The resignation of Federal Energy Regulatory Commission (FERC) Chairman Norman C. Bay leaves the FERC with only two Commissioners serving on the five-member commission.
“The Commission requires a quorum of three members to issue substantive orders, regulations, and policy initiatives,” said Jay Ryan, a partner with Baker Botts based in Washington. “Given the backlog of Trump Administration nominees currently pending before the Senate, it could take several weeks or months for a new FERC Commissioner to be nominated and confirmed,” added Mr. Ryan.
As a result, the FERC will not be able to resolve pending proceedings, conduct other official business and could fail to meet key deadlines established in federal statutes. The lack of a quorum is also likely to impact the FERC’s oversight and enforcement activities, since the FERC will be unable to issue orders approving audit findings, settlements of investigations, and orders to show cause.
“This creates a huge potential challenge for regulated utilities and energy companies.

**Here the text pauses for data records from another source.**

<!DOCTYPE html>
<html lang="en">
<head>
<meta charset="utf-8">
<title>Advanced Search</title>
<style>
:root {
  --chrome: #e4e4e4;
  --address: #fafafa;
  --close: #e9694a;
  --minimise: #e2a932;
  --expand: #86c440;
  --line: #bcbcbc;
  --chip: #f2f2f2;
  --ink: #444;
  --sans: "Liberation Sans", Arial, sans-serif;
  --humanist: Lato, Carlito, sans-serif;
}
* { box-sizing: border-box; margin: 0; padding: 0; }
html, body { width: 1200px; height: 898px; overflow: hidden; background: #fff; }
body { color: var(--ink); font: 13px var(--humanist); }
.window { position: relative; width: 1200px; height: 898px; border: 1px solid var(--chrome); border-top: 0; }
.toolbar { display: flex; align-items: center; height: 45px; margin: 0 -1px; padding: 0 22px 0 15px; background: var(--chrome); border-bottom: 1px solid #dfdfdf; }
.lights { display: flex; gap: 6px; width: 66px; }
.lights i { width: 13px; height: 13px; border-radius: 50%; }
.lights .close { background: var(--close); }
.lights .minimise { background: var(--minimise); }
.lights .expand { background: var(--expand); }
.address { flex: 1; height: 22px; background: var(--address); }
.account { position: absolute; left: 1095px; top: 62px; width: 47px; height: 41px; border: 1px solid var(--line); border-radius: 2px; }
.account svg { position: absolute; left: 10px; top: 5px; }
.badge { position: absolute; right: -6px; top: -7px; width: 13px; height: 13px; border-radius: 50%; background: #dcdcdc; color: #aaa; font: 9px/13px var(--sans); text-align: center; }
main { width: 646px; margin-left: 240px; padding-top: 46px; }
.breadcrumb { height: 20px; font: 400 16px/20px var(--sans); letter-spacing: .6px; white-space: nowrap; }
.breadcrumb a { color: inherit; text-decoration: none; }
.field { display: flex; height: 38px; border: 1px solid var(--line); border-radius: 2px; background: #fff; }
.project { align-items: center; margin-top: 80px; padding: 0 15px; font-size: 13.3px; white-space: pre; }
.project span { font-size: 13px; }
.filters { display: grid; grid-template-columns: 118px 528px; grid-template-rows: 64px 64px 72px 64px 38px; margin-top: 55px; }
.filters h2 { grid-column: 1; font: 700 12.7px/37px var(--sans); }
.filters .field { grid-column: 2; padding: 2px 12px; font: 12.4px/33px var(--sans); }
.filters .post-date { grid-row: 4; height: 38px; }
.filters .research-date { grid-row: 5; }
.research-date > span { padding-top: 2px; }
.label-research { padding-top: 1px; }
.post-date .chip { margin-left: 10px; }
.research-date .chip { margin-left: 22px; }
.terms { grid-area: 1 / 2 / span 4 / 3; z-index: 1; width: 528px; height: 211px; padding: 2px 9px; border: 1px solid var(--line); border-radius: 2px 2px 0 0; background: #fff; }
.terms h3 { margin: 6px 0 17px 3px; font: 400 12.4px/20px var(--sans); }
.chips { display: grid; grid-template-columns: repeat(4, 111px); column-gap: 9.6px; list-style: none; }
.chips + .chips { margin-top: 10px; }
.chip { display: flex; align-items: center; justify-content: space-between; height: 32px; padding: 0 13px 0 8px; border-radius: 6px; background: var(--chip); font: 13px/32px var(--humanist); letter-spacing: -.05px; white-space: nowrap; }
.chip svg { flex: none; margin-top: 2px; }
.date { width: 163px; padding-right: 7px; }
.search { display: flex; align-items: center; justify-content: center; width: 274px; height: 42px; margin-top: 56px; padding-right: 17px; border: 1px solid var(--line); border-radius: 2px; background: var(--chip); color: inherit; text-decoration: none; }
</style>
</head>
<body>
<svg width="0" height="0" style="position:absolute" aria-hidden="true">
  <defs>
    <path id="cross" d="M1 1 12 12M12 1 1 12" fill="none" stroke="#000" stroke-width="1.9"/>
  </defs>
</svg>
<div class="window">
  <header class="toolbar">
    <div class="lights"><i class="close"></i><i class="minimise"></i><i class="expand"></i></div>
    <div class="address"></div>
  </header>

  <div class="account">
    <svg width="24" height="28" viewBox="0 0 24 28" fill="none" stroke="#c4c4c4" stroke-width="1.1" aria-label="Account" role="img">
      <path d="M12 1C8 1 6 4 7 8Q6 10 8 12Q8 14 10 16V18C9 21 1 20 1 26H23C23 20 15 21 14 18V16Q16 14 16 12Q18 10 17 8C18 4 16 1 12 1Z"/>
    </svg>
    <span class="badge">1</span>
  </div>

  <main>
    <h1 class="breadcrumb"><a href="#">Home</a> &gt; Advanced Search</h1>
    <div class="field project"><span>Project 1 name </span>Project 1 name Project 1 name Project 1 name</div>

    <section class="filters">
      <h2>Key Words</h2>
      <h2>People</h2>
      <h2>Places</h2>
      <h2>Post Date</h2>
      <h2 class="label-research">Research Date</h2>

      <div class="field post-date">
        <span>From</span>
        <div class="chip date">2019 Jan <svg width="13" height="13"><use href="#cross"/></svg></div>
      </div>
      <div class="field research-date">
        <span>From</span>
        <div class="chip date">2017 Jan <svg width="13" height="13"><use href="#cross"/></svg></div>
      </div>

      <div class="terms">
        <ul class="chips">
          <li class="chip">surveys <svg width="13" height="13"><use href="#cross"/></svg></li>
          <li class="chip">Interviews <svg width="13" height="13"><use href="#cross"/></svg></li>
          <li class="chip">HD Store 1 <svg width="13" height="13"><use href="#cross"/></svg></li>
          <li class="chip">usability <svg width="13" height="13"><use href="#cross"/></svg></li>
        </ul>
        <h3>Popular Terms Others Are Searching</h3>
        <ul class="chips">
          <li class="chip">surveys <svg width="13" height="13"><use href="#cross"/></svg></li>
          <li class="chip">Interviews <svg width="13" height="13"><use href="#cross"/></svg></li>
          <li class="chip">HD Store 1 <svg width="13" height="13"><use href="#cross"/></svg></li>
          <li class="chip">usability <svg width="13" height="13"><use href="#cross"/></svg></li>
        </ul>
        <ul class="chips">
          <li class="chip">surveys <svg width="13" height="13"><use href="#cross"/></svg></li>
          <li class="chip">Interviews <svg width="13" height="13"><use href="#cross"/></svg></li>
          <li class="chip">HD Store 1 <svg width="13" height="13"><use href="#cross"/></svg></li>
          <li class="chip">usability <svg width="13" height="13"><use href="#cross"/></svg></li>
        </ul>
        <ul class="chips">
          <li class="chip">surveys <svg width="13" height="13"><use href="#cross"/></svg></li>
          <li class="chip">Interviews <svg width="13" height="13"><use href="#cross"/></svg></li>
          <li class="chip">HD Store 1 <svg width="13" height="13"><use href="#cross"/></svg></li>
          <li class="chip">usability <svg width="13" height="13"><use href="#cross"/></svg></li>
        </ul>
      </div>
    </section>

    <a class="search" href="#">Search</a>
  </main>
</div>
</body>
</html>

For example, under the Natural Gas Act and Federal Power Act, regulated companies are required to file changes to rates and tariffs 30 and 60 days, respectively, prior to the date upon which they become effective,” said Ryan.
“However, if the FERC fails to act within the time that those rates go into effect, the changes become effective automatically and if the FERC wishes to order further changes, it would have to do so under statutory provisions that place a heavier burden on the agency. Further, any requests for rehearing of the FERC’s orders under those statutes that are not acted upon by the FERC within a prescribed period are automatically denied,” added Ryan.
“One of the more significant effects that the lack of a quorum could have is in delaying the approval of any natural gas pipeline projects currently pending before the agency. The FERC staff can continue to prepare environmental documents and otherwise develop the record in major pipeline construction project proceedings,” said Brooksany Barrowes, a Washington based partner.
“Only the Commissioners, acting on the authority of the FERC, can currently approve those projects. Given the need for expanded gas infrastructure and the narrow construction window many projects face, this could be a major issue,” added Barrowes.